Every week, I shine the spotlight on some of the best storytelling in the business and offer my comments. “3 Great Stories of the Week” will post every Monday at 8 AM.
Putin led a complex cyberattack scheme to aid Trump, report finds (1/6/17, New York Times): I often feel like we’re losing our appreciation for thorough, straightforward reporting that provides both the news of the day and the appropriate context.
Here is an example of how that can look.
Michael Shear and David Sanger put forth this front-page piece for the New York Times, giving the latest findings from US intelligence officials regarding Russian hacking efforts during the 2016 Presidential election. They provide a link to the public report, which itself is a worthy read. But they show, through their work, many of the hallmarks of a strong reporting foundation. They also present their findings in a digestible way.
Why new journalism grads are optimistic about 2017 (1/3/17, Poynter): Speaking of research and thoroughness, Poynter’s Al Tompkins goes about this article in an interesting manner.
He sets out to get a sense of how the current wave of college journalists feels about its profession, so he reaches out to trusted professors to find a collection of their best students. He then asks those students a series of basic but thought-provoking questions about their views on the business.

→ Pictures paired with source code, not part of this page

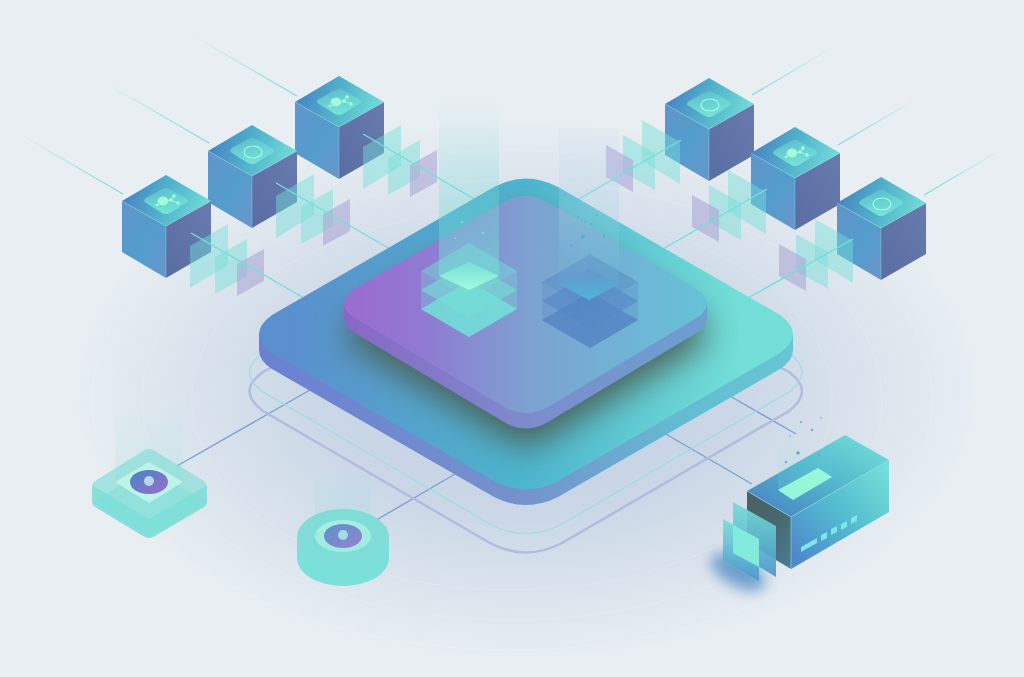
<!DOCTYPE html>
<html lang="en">
<head>
<meta charset="utf-8">
<title>Isometric blockchain network</title>
<style>
:root{--paper:#e8eef2;--haze:#c3d1e4;--teal:#74dfd8;--aqua:#4db6cf;--blue:#5b8fce;--slate:#5e72a5;--violet:#9a6dd0;--lilac:#a9a3d6;--mint:#a4fbdc;--moss:#4b625a}
html,body{margin:0;height:100%;overflow:hidden;background:var(--paper)}
svg{display:block;width:1024px;height:677px}
.trail{stroke-width:1.2;fill:none}
.link{stroke:var(--teal);stroke-width:1.4}
.wire{stroke:#7f9fd2;stroke-width:1.4}
.pane{fill:var(--teal);opacity:.46}
.pane-lilac{fill:var(--lilac);opacity:.55}
.glyph{fill:var(--mint);stroke:var(--mint);stroke-width:1}
.ring{fill:none;stroke:#fff;opacity:.13}
.c-teal{stop-color:var(--teal)}.c-aqua{stop-color:var(--aqua)}.c-blue{stop-color:var(--blue)}.c-slate{stop-color:var(--slate)}.c-violet{stop-color:var(--violet)}.c-mint{stop-color:var(--mint)}.c-haze{stop-color:var(--haze)}
.clear{stop-opacity:0}
</style>
</head>
<body>
<svg viewBox="0 0 1024 677" role="img" aria-label="Isometric chip platform linked to data blocks, tokens and a server">
<defs>
<radialGradient id="glow"><stop class="c-haze" offset="0"/><stop class="c-haze" offset=".45" stop-opacity=".8"/><stop class="c-haze clear" offset="1"/></radialGradient>
<linearGradient id="base-top" x1="0" x2="1"><stop class="c-blue" offset=".05"/><stop class="c-aqua" offset=".5"/><stop class="c-teal" offset=".9"/></linearGradient>
<linearGradient id="base-side" x1="0" x2="1"><stop offset="0" stop-color="#6a80d2"/><stop offset=".5" stop-color="#7592cd"/><stop offset=".8" stop-color="#62bdd2"/><stop offset="1" stop-color="#68c6d4"/></linearGradient>
<linearGradient id="chip-top" x1="0" x2="1"><stop class="c-violet" offset=".04"/><stop offset=".22" stop-color="#8f7ad1"/><stop offset=".52" stop-color="#7ca3d1"/><stop offset="1" stop-color="#66c2d8"/></linearGradient>
<linearGradient id="chip-side" x1="0" x2="1"><stop offset="0" stop-color="#8867c4"/><stop offset=".5" stop-color="#7d8bcd"/><stop offset="1" stop-color="#6ba0d0"/></linearGradient>
<linearGradient id="cube-top" x1="0" y1=".4" x2="1" y2=".6"><stop offset=".05" stop-color="#4787c2"/><stop offset=".5" stop-color="#52b4cc"/><stop class="c-teal" offset="1"/></linearGradient>
<linearGradient id="cube-left" x1="0" x2="1" y2="1"><stop offset="0" stop-color="#6095cb"/><stop offset=".55" stop-color="#539dcd"/><stop offset="1" stop-color="#6b95cb"/></linearGradient>
<linearGradient id="cube-right" x1="0" y1="1" x2="1" y2="0"><stop offset="0" stop-color="#596da3"/><stop offset="1" stop-color="#687bae"/></linearGradient>
<linearGradient id="plate" y1="0" x1="0" x2="0" y2="1"><stop class="c-teal" offset="0" stop-opacity=".35"/><stop offset="1" stop-color="#77e4d8"/></linearGradient>
<linearGradient id="beam" x1="0" y1="0" x2="0" y2="1"><stop class="c-teal clear" offset="0"/><stop class="c-teal" offset="1" stop-opacity=".6"/></linearGradient>
<linearGradient id="beam-blue" x1="0" y1="0" x2="0" y2="1"><stop offset="0" stop-color="#b9d2ec" stop-opacity=".1"/><stop offset=".5" stop-color="#a5d3e6" stop-opacity=".3"/><stop class="c-aqua" offset="1" stop-opacity=".12"/></linearGradient>
<linearGradient id="core-mint" x1="0" y1="0" x2="0" y2="1"><stop class="c-teal" offset="0"/><stop class="c-mint" offset="1"/></linearGradient>
<linearGradient id="core-blue" x1="0" y1="0" x2="0" y2="1"><stop offset="0" stop-color="#6696cc"/><stop offset="1" stop-color="#4fb5d8"/></linearGradient>
<linearGradient id="coin" x1="0" y1="0" x2="1" y2="1"><stop offset=".1" stop-color="#4f83c4"/><stop class="c-violet" offset="1"/></linearGradient>
<linearGradient id="server-top" x1="0" y1="1" x2="1" y2="0"><stop offset=".1" stop-color="#4a87c4"/><stop offset=".5" stop-color="#52b6cd"/><stop class="c-teal" offset=".95"/></linearGradient>
<linearGradient id="server-side" x1="0" y1="1" x2="1" y2="0"><stop offset=".08" stop-color="#4f88cb"/><stop offset=".5" stop-color="#53bbd1"/><stop class="c-teal" offset=".95"/></linearGradient>
<linearGradient id="server-front" x1="0" y1="0" x2="1" y2="1"><stop offset="0" stop-color="#4c5f66"/><stop offset=".5" stop-color="#46686b"/><stop offset="1" stop-color="#4a7d96"/></linearGradient>
<linearGradient id="door" x1="0" y1="0" x2="0" y2="1"><stop class="c-teal" offset="0"/><stop offset="1" stop-color="#4c97cb"/></linearGradient>
<linearGradient id="trail-left" gradientUnits="userSpaceOnUse" x1="0" y1="0" x2="105" y2="61"><stop class="c-teal clear" offset="0"/><stop class="c-teal" offset="1"/></linearGradient>
<linearGradient id="trail-right" gradientUnits="userSpaceOnUse" x1="0" y1="0" x2="80" y2="-47"><stop class="c-teal" offset="0"/><stop class="c-teal clear" offset="1"/></linearGradient>
<filter id="soft" x="-40%" y="-40%" width="180%" height="180%"><feGaussianBlur stdDeviation="17"/></filter>
<filter id="soft-small" x="-50%" y="-80%" width="200%" height="260%"><feGaussianBlur stdDeviation="7"/></filter>
<path id="base-face" d="M494 187Q526 170 558 187L780 315Q806 334 780 353L558 481Q526 498 494 481L272 353Q246 334 272 315Z"/>
<clipPath id="base-clip"><use href="#base-face"/></clipPath>
<path id="base-outline" d="M526 210L263 353Q236 372 263 392L490 524Q526 543 562 524L789 392Q815 372 789 353Z" fill="none"/>
<g id="cube">
<path d="M-44 26L0 51V103L-44 77Z" fill="url(#cube-left)"/>
<path d="M45 26L0 51V103L45 77Z" fill="url(#cube-right)"/>
<path d="M0 0L45 26L0 51L-44 26Z" fill="url(#cube-top)"/>
<path d="M-44 26L0 51L45 26M0 51V103" fill="none" stroke="#8fd3e4" stroke-width=".6" opacity=".7"/>
<path d="M-20 23L-4 14Q0 12 4 14L20 23Q24 26 20 28L4 38Q0 40 -4 38L-20 28Q-24 26 -20 23Z" fill="url(#plate)"/>
</g>
<g id="node-glyph" class="glyph">
<path d="M-3 26L5 25L8 21M5 25L12 28M-3 26L-8 30" fill="none"/>
<ellipse cx="-3" cy="26" rx="5" ry="4"/><circle cx="8" cy="21" r="1.3"/><circle cx="12" cy="28" r="1.3"/><circle cx="5" cy="25" r="1.3"/><circle cx="-9" cy="30" r="1"/>
</g>
<ellipse id="round-glyph" cx="1" cy="27" rx="9" ry="6" fill="none" stroke="#a4fbdc" stroke-width="1.2"/>
<g id="panes">
<path class="pane" d="M24 71L62 49V90L24 113Z"/>
<path class="pane" d="M49 82L81 64V101L49 119Z"/>
<path class="pane-lilac" d="M71 89L98 74V106L71 121Z"/>
</g>
<path id="layer" d="M0 0L48 28L0 56L-48 28Z"/>
<g id="stack">
<use href="#layer" y="38" opacity=".85"/>
<use href="#layer" y="19" opacity=".6"/>
<use href="#layer" opacity=".5"/>
<path d="M-48 28L0 56L48 28V66L0 94L-48 66Z" opacity=".3"/>
</g>
</defs>

<g id="backdrop">
<rect width="1024" height="677" fill="var(--paper)"/>
<ellipse cx="526" cy="390" rx="455" ry="270" fill="url(#glow)"/>
<ellipse class="ring" cx="512" cy="400" rx="320" ry="190"/>
<ellipse class="ring" cx="512" cy="400" rx="370" ry="220"/>
<ellipse class="ring" cx="512" cy="400" rx="420" ry="250"/>
</g>

<g id="trails">
<path class="trail" stroke="url(#trail-left)" transform="translate(192 35)" d="M0 0L105 61"/>
<path class="trail" stroke="url(#trail-left)" transform="translate(104 82)" d="M0 0L105 61"/>
<path class="trail" stroke="url(#trail-left)" transform="translate(18 133)" d="M0 0L105 61"/>
<path class="trail" stroke="url(#trail-right)" transform="translate(752 95)" d="M0 0L80 -47"/>
<path class="trail" stroke="url(#trail-right)" transform="translate(838 145)" d="M0 0L80 -47"/>
<path class="trail" stroke="url(#trail-right)" transform="translate(924 195)" d="M0 0L80 -47"/>
</g>

<g id="wires" class="wire">
<path d="M177 466L310 390M373 522L455 474M730 396L796 434M664 433L752 484"/>
</g>

<g id="data-blocks">
<use href="#cube" x="339" y="76"/><use href="#node-glyph" x="339" y="76"/>
<use href="#cube" x="252" y="125"/><use href="#round-glyph" x="252" y="125"/>
<use href="#cube" x="166" y="175"/><use href="#node-glyph" x="166" y="175"/>
<use href="#cube" x="709" y="78"/><use href="#round-glyph" x="709" y="78"/>
<use href="#cube" x="795" y="127"/><use href="#node-glyph" x="795" y="127"/>
<use href="#cube" x="881" y="177"/><use href="#round-glyph" x="881" y="177"/>
</g>

<g id="data-panes">
<use href="#panes" x="339" y="76"/>
<use href="#panes" x="252" y="125"/>
<use href="#panes" x="166" y="175"/>
<use href="#panes" transform="translate(704 71) scale(-1 1)"/>
<use href="#panes" transform="translate(790 121) scale(-1 1)"/>
<use href="#panes" transform="translate(877 170) scale(-1 1)"/>
<path class="link" d="M363 134L476 200M276 183L390 249M191 233L304 298M681 140L572 203M767 189L663 249M853 239L748 298"/>
</g>

<g id="platform">
<use href="#base-outline" y="19" stroke="#b3bbe0" stroke-width="2.5"/>
<use href="#base-outline" stroke="#9adfe2" stroke-width="1.2"/>
<path d="M259 334V350Q259 361 272 369L494 497Q526 513 558 497L780 369Q793 361 793 350V334Z" fill="url(#base-side)"/>
<use href="#base-face" fill="url(#base-top)"/>
<g clip-path="url(#base-clip)">
<path d="M526 212L700 318Q716 334 690 352L540 442Q526 450 512 442L362 352Q336 334 352 318Z" fill="var(--moss)" filter="url(#soft)"/>
</g>
</g>

<g id="chip">
<path d="M344 304V319Q344 327 353 332L504 422Q526 435 548 422L698 332Q707 327 707 319V304Z" fill="url(#chip-side)"/>
<path d="M504 202Q526 190 548 202L698 290Q716 304 698 317L548 407Q526 419 504 407L353 317Q335 304 353 290Z" fill="url(#chip-top)"/>
<use href="#stack" x="469" y="243" fill="var(--teal)"/>
<path d="M439 100H499V276L469 290L439 276Z" fill="url(#beam)"/>
<path d="M469 262L499 276L469 290L439 276Z" fill="url(#core-mint)"/>
<use href="#stack" x="590" y="254" fill="#5687c6"/>
<path d="M559 128H619V284L589 300L559 284Z" fill="url(#beam-blue)"/>
<path d="M589 269L619 284L589 300L559 284Z" fill="url(#core-blue)"/>
<g fill="#4db6cf">
<circle cx="583" cy="237" r="2"/><circle cx="571" cy="246" r="1.2"/><circle cx="604" cy="236" r="1.2"/><circle cx="597" cy="215" r="1"/><circle cx="578" cy="217" r="1"/><circle cx="591" cy="224" r="1"/>
</g>
<g fill="#74dfd8"><circle cx="462" cy="222" r="1.2"/><circle cx="483" cy="233" r="1.2"/><circle cx="455" cy="238" r="1"/></g>
</g>

<g id="diamond-token">
<path d="M92 485L149 519L207 485V502Q207 505 204 507L155 536Q149 540 143 536L95 507Q92 505 92 502Z" fill="#7fded9" opacity=".9"/>
<path d="M143 451Q149 447 155 451L204 481Q209 485 204 488L155 517Q149 521 143 517L95 488Q90 485 95 481Z" fill="#8ddfda" opacity=".72"/>
<path d="M92 502L149 468L207 502L149 537Z" fill="#74dfd8" opacity=".4"/>
<path d="M115 400H183V482L149 503L115 482Z" fill="url(#beam)" opacity=".35"/>
<path d="M149 462L183 482L149 503L115 482Z" fill="#bdf3e8"/>
<ellipse cx="149" cy="482" rx="19" ry="12" fill="url(#coin)"/>
<circle cx="149" cy="481" r="5" fill="#b9d6ec"/>
</g>

<g id="round-token">
<path d="M297 537V558A46 28 0 0 0 389 558V537Z" fill="#80dfda"/>
<ellipse cx="343" cy="537" rx="46" ry="28" fill="#83dcd7"/>
<path d="M297 558A46 28 0 0 1 389 558A46 28 0 0 1 297 558" fill="#74dfd8" opacity=".45"/>
<ellipse cx="343" cy="536" rx="28" ry="16" fill="#b5f1e6"/>
<path d="M315 466H371V536A28 16 0 0 1 315 536Z" fill="url(#beam)" opacity=".55"/>
<ellipse cx="343" cy="536" rx="19" ry="12" fill="url(#coin)" opacity=".85"/>
<circle cx="343" cy="535" r="5" fill="#a5dbe3"/>
</g>

<g id="server">
<ellipse cx="738" cy="572" rx="30" ry="14" transform="rotate(28 738 572)" fill="#5b92c9" opacity=".85" filter="url(#soft-small)"/>
<path d="M747 491L791 517V569L747 543Z" fill="url(#server-front)"/>
<path d="M791 517L889 460V512L791 569Z" fill="url(#server-side)"/>
<path d="M845 435L889 460L791 517L747 491Z" fill="url(#server-top)"/>
<path d="M747 491L791 517L889 460M791 517V569" fill="none" stroke="#8fe0e4" stroke-width=".6"/>
<path d="M778 490L818 468L832 477L793 500Z" fill="#9cfbd9"/>
<path d="M778 445L832 430V477L793 500L778 490Z" fill="url(#beam)" opacity=".35"/>
<g fill="#7ee6e6">
<path d="M801 547L817 538V543L801 552Z"/>
<path id="led" d="M821 535L827 532V538L821 541Z"/>
<use href="#led" x="10" y="-6"/><use href="#led" x="20" y="-11"/><use href="#led" x="30" y="-17"/>
</g>
<g fill="#69a8c9">
<circle cx="798" cy="453" r="1.8"/><circle cx="786" cy="462" r="1.2"/><circle cx="819" cy="455" r="1.2"/><circle cx="812" cy="430" r="1.2"/><circle cx="801" cy="422" r="1"/><circle cx="821" cy="418" r=".8"/><circle cx="790" cy="436" r=".8"/>
</g>
<path d="M733 502L776 526V577L733 551Z" fill="url(#door)" opacity=".92"/>
<path d="M723 519L759 539V581L723 560Z" fill="url(#door)" opacity=".9"/>
<path d="M733 525L759 539V567L733 553Z" fill="#83ebdc"/>
</g>
</svg>
</body>
</html>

And he gets some heartening answers.
I enjoyed this survey — and Poynter’s presentation of its results. I especially appreciated the idealism and optimism of the young journalists. Few of us get into this industry for the money or standard of living; most of us get into it to tell stories and make a difference. Kudos to these students for possessing that passion and wanting to use it to learn how to be a journalist.
Why you should watch the World Darts Championship final — even if you don’t like darts (1/2/17, New Statesman): I present to you a three-step challenge.
1) Click on the link to this article.
2) Scroll down to the video of the record-setting performance of darts player Michael Van Gerwen, and click the Play button.
3) Try not to get hooked.
I had not given darts a second thought — check that, a first thought — until I came upon this piece in the New Statesman. Writer Daniel Harris approaches his subject with such color and confidence, describing the sport (?) of darts in a way that makes you wonder what you’ve been missing.
In my case, I clicked on the video and found out … and was entirely entertained.
I may never give darts a second look, but I enjoyed this first one. That’s a testament to Harris’ work.
Have a suggestion for “3 Great Stories of the Week”? E-mail me at firstname.lastname@example.org.